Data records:

+---+

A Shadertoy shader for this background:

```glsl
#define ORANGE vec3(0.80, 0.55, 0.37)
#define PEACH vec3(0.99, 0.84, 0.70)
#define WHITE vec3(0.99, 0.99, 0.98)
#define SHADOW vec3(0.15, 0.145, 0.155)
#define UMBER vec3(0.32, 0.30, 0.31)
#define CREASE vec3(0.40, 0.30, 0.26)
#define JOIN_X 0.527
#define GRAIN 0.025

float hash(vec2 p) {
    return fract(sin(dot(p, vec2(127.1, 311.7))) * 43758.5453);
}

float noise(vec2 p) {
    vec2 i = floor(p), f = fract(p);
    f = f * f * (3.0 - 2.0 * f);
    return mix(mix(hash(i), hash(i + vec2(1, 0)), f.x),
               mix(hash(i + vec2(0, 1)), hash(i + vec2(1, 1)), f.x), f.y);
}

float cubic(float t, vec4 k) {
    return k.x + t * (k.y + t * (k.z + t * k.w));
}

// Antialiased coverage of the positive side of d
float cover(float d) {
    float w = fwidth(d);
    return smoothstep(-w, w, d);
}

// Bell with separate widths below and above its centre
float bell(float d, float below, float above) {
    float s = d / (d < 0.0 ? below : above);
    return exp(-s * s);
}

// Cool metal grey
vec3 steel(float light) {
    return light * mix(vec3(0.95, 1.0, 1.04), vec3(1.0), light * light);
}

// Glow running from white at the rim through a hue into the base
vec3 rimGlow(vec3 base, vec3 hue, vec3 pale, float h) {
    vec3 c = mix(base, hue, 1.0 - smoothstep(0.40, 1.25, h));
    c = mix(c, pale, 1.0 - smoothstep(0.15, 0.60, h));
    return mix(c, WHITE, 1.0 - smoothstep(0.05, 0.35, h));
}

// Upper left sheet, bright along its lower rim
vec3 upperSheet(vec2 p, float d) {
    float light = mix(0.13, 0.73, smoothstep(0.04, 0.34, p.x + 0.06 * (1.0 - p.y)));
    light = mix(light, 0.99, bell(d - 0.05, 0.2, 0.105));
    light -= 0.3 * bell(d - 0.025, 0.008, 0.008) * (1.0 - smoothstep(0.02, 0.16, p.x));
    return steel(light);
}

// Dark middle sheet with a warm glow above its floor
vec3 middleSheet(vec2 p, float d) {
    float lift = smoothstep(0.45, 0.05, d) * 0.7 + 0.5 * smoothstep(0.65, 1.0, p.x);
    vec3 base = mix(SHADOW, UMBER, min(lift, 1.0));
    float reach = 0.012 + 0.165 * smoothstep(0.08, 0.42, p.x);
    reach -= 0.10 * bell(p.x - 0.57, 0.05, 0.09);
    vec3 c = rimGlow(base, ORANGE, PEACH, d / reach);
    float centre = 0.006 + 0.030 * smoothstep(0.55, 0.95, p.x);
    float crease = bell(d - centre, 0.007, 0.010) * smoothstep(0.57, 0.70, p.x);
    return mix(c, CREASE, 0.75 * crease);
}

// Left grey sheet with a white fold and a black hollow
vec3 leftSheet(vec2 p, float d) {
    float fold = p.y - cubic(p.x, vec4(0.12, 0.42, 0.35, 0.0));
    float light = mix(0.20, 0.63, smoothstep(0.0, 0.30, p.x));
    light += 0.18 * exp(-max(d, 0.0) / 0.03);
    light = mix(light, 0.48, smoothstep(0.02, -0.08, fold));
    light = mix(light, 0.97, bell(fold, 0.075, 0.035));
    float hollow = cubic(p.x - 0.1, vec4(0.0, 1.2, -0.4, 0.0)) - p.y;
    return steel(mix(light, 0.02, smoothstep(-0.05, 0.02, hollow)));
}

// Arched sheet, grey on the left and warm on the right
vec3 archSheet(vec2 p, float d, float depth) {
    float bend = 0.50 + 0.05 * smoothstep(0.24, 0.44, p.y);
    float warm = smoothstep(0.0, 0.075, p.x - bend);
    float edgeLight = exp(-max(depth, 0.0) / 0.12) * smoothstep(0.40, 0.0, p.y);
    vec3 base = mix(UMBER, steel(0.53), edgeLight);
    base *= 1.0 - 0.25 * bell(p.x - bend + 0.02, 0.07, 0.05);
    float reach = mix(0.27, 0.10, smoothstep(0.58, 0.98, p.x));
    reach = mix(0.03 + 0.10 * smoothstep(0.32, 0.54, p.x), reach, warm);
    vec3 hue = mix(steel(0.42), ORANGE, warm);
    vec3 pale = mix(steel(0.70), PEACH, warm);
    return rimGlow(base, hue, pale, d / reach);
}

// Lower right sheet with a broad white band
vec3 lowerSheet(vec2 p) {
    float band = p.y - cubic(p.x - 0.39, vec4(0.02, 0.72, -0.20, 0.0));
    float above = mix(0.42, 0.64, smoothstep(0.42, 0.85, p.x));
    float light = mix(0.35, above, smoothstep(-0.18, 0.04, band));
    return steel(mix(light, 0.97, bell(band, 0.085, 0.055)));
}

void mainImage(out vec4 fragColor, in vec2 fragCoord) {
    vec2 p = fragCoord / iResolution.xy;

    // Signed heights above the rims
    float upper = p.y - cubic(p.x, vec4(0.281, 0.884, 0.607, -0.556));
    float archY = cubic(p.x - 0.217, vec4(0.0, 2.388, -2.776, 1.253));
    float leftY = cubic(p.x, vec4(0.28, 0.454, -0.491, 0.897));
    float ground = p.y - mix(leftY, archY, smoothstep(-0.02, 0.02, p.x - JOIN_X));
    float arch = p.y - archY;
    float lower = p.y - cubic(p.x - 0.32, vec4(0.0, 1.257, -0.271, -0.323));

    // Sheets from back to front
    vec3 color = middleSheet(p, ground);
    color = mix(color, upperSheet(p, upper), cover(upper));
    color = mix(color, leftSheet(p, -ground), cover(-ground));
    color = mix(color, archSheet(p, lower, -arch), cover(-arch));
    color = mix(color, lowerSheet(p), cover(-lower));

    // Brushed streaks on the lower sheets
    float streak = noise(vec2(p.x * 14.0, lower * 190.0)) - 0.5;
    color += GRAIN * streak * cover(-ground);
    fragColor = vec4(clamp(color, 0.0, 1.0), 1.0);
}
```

+---+

Required work: Restate all entries above verbatim.

Answer area:
A Shadertoy shader for this background:

```glsl
#define ORANGE vec3(0.80, 0.55, 0.37)
#define PEACH vec3(0.99, 0.84, 0.70)
#define WHITE vec3(0.99, 0.99, 0.98)
#define SHADOW vec3(0.15, 0.145, 0.155)
#define UMBER vec3(0.32, 0.30, 0.31)
#define CREASE vec3(0.40, 0.30, 0.26)
#define JOIN_X 0.527
#define GRAIN 0.025

float hash(vec2 p) {
    return fract(sin(dot(p, vec2(127.1, 311.7))) * 43758.5453);
}

float noise(vec2 p) {
    vec2 i = floor(p), f = fract(p);
    f = f * f * (3.0 - 2.0 * f);
    return mix(mix(hash(i), hash(i + vec2(1, 0)), f.x),
               mix(hash(i + vec2(0, 1)), hash(i + vec2(1, 1)), f.x), f.y);
}

float cubic(float t, vec4 k) {
    return k.x + t * (k.y + t * (k.z + t * k.w));
}

// Antialiased coverage of the positive side of d
float cover(float d) {
    float w = fwidth(d);
    return smoothstep(-w, w, d);
}

// Bell with separate widths below and above its centre
float bell(float d, float below, float above) {
    float s = d / (d < 0.0 ? below : above);
    return exp(-s * s);
}

// Cool metal grey
vec3 steel(float light) {
    return light * mix(vec3(0.95, 1.0, 1.04), vec3(1.0), light * light);
}

// Glow running from white at the rim through a hue into the base
vec3 rimGlow(vec3 base, vec3 hue, vec3 pale, float h) {
    vec3 c = mix(base, hue, 1.0 - smoothstep(0.40, 1.25, h));
    c = mix(c, pale, 1.0 - smoothstep(0.15, 0.60, h));
    return mix(c, WHITE, 1.0 - smoothstep(0.05, 0.35, h));
}

// Upper left sheet, bright along its lower rim
vec3 upperSheet(vec2 p, float d) {
    float light = mix(0.13, 0.73, smoothstep(0.04, 0.34, p.x + 0.06 * (1.0 - p.y)));
    light = mix(light, 0.99, bell(d - 0.05, 0.2, 0.105));
    light -= 0.3 * bell(d - 0.025, 0.008, 0.008) * (1.0 - smoothstep(0.02, 0.16, p.x));
    return steel(light);
}

// Dark middle sheet with a warm glow above its floor
vec3 middleSheet(vec2 p, float d) {
    float lift = smoothstep(0.45, 0.05, d) * 0.7 + 0.5 * smoothstep(0.65, 1.0, p.x);
    vec3 base = mix(SHADOW, UMBER, min(lift, 1.0));
    float reach = 0.012 + 0.165 * smoothstep(0.08, 0.42, p.x);
    reach -= 0.10 * bell(p.x - 0.57, 0.05, 0.09);
    vec3 c = rimGlow(base, ORANGE, PEACH, d / reach);
    float centre = 0.006 + 0.030 * smoothstep(0.55, 0.95, p.x);
    float crease = bell(d - centre, 0.007, 0.010) * smoothstep(0.57, 0.70, p.x);
    return mix(c, CREASE, 0.75 * crease);
}

// Left grey sheet with a white fold and a black hollow
vec3 leftSheet(vec2 p, float d) {
    float fold = p.y - cubic(p.x, vec4(0.12, 0.42, 0.35, 0.0));
    float light = mix(0.20, 0.63, smoothstep(0.0, 0.30, p.x));
    light += 0.18 * exp(-max(d, 0.0) / 0.03);
    light = mix(light, 0.48, smoothstep(0.02, -0.08, fold));
    light = mix(light, 0.97, bell(fold, 0.075, 0.035));
    float hollow = cubic(p.x - 0.1, vec4(0.0, 1.2, -0.4, 0.0)) - p.y;
    return steel(mix(light, 0.02, smoothstep(-0.05, 0.02, hollow)));
}

// Arched sheet, grey on the left and warm on the right
vec3 archSheet(vec2 p, float d, float depth) {
    float bend = 0.50 + 0.05 * smoothstep(0.24, 0.44, p.y);
    float warm = smoothstep(0.0, 0.075, p.x - bend);
    float edgeLight = exp(-max(depth, 0.0) / 0.12) * smoothstep(0.40, 0.0, p.y);
    vec3 base = mix(UMBER, steel(0.53), edgeLight);
    base *= 1.0 - 0.25 * bell(p.x - bend + 0.02, 0.07, 0.05);
    float reach = mix(0.27, 0.10, smoothstep(0.58, 0.98, p.x));
    reach = mix(0.03 + 0.10 * smoothstep(0.32, 0.54, p.x), reach, warm);
    vec3 hue = mix(steel(0.42), ORANGE, warm);
    vec3 pale = mix(steel(0.70), PEACH, warm);
    return rimGlow(base, hue, pale, d / reach);
}

// Lower right sheet with a broad white band
vec3 lowerSheet(vec2 p) {
    float band = p.y - cubic(p.x - 0.39, vec4(0.02, 0.72, -0.20, 0.0));
    float above = mix(0.42, 0.64, smoothstep(0.42, 0.85, p.x));
    float light = mix(0.35, above, smoothstep(-0.18, 0.04, band));
    return steel(mix(light, 0.97, bell(band, 0.085, 0.055)));
}

void mainImage(out vec4 fragColor, in vec2 fragCoord) {
    vec2 p = fragCoord / iResolution.xy;

    // Signed heights above the rims
    float upper = p.y - cubic(p.x, vec4(0.281, 0.884, 0.607, -0.556));
    float archY = cubic(p.x - 0.217, vec4(0.0, 2.388, -2.776, 1.253));
    float leftY = cubic(p.x, vec4(0.28, 0.454, -0.491, 0.897));
    float ground = p.y - mix(leftY, archY, smoothstep(-0.02, 0.02, p.x - JOIN_X));
    float arch = p.y - archY;
    float lower = p.y - cubic(p.x - 0.32, vec4(0.0, 1.257, -0.271, -0.323));

    // Sheets from back to front
    vec3 color = middleSheet(p, ground);
    color = mix(color, upperSheet(p, upper), cover(upper));
    color = mix(color, leftSheet(p, -ground), cover(-ground));
    color = mix(color, archSheet(p, lower, -arch), cover(-arch));
    color = mix(color, lowerSheet(p), cover(-lower));

    // Brushed streaks on the lower sheets
    float streak = noise(vec2(p.x * 14.0, lower * 190.0)) - 0.5;
    color += GRAIN * streak * cover(-ground);
    fragColor = vec4(clamp(color, 0.0, 1.0), 1.0);
}
```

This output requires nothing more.